Sharing of budget money reminds me of a pack of lions feeding on a carcass. The biggest lion, our federal government, gets to eat first.

After it is full, the funding carcass gets passed down to the next most powerful lions in the chain – the states. After their spending appetite is satisfied, the money carcass is passed down for local municipalities and school districts to pick at.

Thursday, September 1, 2011

In the 1970s, there was a strong anti-littering campaign. A main focus was a public service announcement depicting a Native American with litter tossed near him, followed by a tear streaking down his cheek.

The campaign was effective.

Sportsmen followed the call and pushed for clean river banks and camp sites.

Youngsters reminded each other to not litter.

That campaign is just a memory now and littering is again becoming a local problem once again.

Wednesday, August 31, 2011

Just as Summit Hill changed its street sign colors to give it individuality, so does Northampton have unique colors - orange and black - reflecting the pride the community has in its athletic teams.

The U.S. Department of Transportation issued an edict that Northampton's signs are hard to read and they must be changed to DOT standards by 2018.

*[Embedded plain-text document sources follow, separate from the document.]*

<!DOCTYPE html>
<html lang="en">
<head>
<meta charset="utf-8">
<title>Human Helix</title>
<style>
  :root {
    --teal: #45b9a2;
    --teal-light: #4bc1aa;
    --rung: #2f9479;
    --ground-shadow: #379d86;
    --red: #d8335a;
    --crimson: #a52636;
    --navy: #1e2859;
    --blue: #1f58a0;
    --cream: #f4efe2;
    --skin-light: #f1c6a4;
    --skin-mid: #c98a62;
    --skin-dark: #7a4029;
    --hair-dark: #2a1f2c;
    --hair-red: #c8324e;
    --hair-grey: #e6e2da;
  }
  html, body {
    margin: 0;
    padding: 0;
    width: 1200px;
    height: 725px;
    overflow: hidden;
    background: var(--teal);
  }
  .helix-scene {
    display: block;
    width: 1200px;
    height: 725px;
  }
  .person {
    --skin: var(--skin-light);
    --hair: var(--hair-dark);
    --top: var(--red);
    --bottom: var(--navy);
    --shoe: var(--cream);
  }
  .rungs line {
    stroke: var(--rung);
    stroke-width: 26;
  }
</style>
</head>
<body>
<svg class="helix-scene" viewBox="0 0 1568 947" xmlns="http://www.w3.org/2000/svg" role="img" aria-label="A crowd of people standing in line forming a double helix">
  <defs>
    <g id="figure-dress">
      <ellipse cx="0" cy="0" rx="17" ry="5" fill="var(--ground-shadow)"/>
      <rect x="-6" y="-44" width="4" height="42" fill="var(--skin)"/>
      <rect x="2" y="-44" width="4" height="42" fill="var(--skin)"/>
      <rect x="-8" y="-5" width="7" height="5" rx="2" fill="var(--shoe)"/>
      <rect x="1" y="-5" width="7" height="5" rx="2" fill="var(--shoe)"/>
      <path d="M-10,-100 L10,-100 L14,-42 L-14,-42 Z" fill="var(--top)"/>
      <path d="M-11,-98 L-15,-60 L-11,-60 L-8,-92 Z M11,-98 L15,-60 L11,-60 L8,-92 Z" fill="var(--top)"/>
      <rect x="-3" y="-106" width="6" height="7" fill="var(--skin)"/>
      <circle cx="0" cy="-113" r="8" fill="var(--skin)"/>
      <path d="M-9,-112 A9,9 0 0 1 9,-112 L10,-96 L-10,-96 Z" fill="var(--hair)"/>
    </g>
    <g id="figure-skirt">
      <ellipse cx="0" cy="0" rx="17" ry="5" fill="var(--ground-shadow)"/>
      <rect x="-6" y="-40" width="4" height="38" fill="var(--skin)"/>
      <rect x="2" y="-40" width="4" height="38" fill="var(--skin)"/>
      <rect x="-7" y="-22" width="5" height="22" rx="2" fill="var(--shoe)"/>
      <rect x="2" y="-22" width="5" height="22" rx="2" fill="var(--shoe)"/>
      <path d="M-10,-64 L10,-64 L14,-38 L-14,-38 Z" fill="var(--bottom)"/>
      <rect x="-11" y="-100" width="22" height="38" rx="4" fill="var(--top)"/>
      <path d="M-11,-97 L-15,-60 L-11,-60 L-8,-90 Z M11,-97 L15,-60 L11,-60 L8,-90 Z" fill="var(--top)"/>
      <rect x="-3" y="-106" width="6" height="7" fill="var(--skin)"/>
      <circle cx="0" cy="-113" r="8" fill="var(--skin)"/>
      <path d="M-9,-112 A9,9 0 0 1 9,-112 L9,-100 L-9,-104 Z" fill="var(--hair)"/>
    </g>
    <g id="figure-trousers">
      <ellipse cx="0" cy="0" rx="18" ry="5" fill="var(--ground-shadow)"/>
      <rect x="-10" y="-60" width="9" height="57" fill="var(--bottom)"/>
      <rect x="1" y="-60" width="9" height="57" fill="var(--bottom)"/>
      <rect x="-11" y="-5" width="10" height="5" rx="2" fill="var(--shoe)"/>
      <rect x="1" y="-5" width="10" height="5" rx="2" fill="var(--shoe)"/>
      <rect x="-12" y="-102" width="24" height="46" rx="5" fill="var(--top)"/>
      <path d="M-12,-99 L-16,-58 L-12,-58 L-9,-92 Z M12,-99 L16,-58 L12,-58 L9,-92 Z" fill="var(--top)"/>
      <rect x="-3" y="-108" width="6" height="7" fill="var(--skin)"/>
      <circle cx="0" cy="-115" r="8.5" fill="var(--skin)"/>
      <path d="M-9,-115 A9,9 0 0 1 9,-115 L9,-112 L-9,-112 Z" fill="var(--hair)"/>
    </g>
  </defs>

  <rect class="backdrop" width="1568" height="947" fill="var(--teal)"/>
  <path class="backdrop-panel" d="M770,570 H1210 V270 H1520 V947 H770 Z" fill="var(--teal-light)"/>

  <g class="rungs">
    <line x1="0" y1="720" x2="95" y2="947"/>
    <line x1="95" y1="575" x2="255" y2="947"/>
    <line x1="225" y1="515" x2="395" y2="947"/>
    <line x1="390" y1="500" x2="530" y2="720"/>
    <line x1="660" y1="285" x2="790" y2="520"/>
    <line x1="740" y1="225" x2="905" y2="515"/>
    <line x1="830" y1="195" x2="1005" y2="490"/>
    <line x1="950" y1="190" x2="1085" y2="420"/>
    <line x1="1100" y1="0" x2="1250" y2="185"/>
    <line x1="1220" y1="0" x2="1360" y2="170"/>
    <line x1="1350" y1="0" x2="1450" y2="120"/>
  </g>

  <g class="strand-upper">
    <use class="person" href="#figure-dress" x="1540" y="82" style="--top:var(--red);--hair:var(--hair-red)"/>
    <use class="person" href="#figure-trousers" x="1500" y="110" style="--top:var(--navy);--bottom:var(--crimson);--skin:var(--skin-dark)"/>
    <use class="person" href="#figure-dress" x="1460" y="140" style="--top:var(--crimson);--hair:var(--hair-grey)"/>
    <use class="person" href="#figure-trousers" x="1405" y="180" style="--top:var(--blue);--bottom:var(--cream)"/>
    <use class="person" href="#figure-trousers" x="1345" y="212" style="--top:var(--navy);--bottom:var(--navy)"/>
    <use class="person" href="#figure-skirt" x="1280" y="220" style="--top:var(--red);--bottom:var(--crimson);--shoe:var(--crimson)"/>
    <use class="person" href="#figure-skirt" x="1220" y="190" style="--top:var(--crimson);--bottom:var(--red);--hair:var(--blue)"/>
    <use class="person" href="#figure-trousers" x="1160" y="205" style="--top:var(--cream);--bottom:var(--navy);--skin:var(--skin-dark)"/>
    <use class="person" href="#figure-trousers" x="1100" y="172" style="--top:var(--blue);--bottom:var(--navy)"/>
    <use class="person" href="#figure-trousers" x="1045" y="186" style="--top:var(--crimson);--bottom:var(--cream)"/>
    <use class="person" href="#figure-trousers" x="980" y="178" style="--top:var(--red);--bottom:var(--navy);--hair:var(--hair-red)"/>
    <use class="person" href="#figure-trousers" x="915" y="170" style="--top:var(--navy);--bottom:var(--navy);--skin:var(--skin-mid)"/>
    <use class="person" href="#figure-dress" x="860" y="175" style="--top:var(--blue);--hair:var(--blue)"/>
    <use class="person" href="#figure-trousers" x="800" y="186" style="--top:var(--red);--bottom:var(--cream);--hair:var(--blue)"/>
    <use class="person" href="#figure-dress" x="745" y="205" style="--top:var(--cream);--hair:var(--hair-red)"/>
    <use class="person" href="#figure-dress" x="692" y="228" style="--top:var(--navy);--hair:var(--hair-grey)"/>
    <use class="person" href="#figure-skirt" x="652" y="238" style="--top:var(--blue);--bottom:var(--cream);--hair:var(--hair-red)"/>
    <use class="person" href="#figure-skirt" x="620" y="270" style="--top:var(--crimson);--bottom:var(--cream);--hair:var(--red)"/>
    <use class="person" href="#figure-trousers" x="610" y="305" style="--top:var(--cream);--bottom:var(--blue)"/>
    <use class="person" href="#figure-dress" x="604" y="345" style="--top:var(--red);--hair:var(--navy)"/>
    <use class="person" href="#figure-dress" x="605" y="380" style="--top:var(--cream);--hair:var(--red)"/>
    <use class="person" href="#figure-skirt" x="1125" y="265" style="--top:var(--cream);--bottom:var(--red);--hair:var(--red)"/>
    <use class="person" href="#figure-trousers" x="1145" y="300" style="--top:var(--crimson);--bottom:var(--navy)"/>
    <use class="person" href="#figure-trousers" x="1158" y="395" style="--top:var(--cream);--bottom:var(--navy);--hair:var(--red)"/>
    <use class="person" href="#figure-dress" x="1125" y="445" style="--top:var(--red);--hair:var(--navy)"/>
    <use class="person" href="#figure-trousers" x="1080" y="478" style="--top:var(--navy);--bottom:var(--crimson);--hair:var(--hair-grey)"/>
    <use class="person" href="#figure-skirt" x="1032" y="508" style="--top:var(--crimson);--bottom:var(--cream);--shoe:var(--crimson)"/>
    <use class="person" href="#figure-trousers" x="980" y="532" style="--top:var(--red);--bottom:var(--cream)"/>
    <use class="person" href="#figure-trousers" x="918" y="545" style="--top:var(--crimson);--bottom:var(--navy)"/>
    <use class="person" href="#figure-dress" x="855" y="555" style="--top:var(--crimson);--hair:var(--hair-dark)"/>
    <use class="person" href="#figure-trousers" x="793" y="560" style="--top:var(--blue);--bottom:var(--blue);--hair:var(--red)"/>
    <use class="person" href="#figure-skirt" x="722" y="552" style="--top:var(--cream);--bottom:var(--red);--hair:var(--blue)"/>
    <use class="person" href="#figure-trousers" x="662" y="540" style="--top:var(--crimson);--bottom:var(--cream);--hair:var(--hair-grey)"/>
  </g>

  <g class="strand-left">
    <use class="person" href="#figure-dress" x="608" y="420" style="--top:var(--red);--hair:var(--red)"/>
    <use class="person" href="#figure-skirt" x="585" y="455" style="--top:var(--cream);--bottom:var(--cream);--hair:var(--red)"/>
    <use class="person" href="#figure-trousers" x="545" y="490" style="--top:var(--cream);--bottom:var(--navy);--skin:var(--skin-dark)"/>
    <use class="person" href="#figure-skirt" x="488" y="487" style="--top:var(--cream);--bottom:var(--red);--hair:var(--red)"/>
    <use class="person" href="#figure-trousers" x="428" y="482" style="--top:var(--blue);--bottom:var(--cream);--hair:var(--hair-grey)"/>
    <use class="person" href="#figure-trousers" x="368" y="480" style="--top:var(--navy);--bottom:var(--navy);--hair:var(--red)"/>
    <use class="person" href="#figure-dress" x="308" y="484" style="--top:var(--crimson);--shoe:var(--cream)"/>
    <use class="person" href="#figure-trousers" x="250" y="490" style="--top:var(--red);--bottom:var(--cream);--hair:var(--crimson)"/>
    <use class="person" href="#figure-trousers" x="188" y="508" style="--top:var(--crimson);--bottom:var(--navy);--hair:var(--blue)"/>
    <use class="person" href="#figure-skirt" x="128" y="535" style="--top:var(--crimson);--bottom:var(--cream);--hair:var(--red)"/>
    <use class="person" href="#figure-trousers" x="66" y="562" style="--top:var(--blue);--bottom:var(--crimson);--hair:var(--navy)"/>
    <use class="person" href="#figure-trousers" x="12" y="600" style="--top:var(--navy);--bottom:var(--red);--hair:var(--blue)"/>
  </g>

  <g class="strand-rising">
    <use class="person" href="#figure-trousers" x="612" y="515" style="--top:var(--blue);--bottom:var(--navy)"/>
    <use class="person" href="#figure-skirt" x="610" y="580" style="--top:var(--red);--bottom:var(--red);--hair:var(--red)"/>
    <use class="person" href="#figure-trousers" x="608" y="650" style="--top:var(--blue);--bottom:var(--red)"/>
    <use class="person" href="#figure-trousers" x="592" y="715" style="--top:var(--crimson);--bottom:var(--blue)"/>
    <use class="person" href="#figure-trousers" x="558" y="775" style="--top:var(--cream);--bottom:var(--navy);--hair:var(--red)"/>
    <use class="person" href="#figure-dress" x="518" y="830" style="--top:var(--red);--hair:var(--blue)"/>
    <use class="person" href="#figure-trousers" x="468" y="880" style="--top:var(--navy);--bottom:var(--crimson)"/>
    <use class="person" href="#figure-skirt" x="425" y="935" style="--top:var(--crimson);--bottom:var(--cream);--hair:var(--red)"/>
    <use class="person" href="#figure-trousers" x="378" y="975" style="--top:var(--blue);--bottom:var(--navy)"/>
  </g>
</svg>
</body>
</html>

The ruling would have affected a lot of communities, necessitating an expense they don't need during these difficult financial times.

Tuesday, August 30, 2011

As officials in cities and towns all along the Eastern seaboard continue to assess their losses from Hurricane Irene, many are thankful that at least the loss of life was kept low thanks in great part to the pre-storm warnings and evacuations.

Monday, August 29, 2011

Sunday ended an anxious and troublesome five-day stretch for millions across the East. Two dramatic events – first a once-in-a-lifetime earthquake followed by a hurricane, the likes of which had many weather experts scratching their heads because of its size.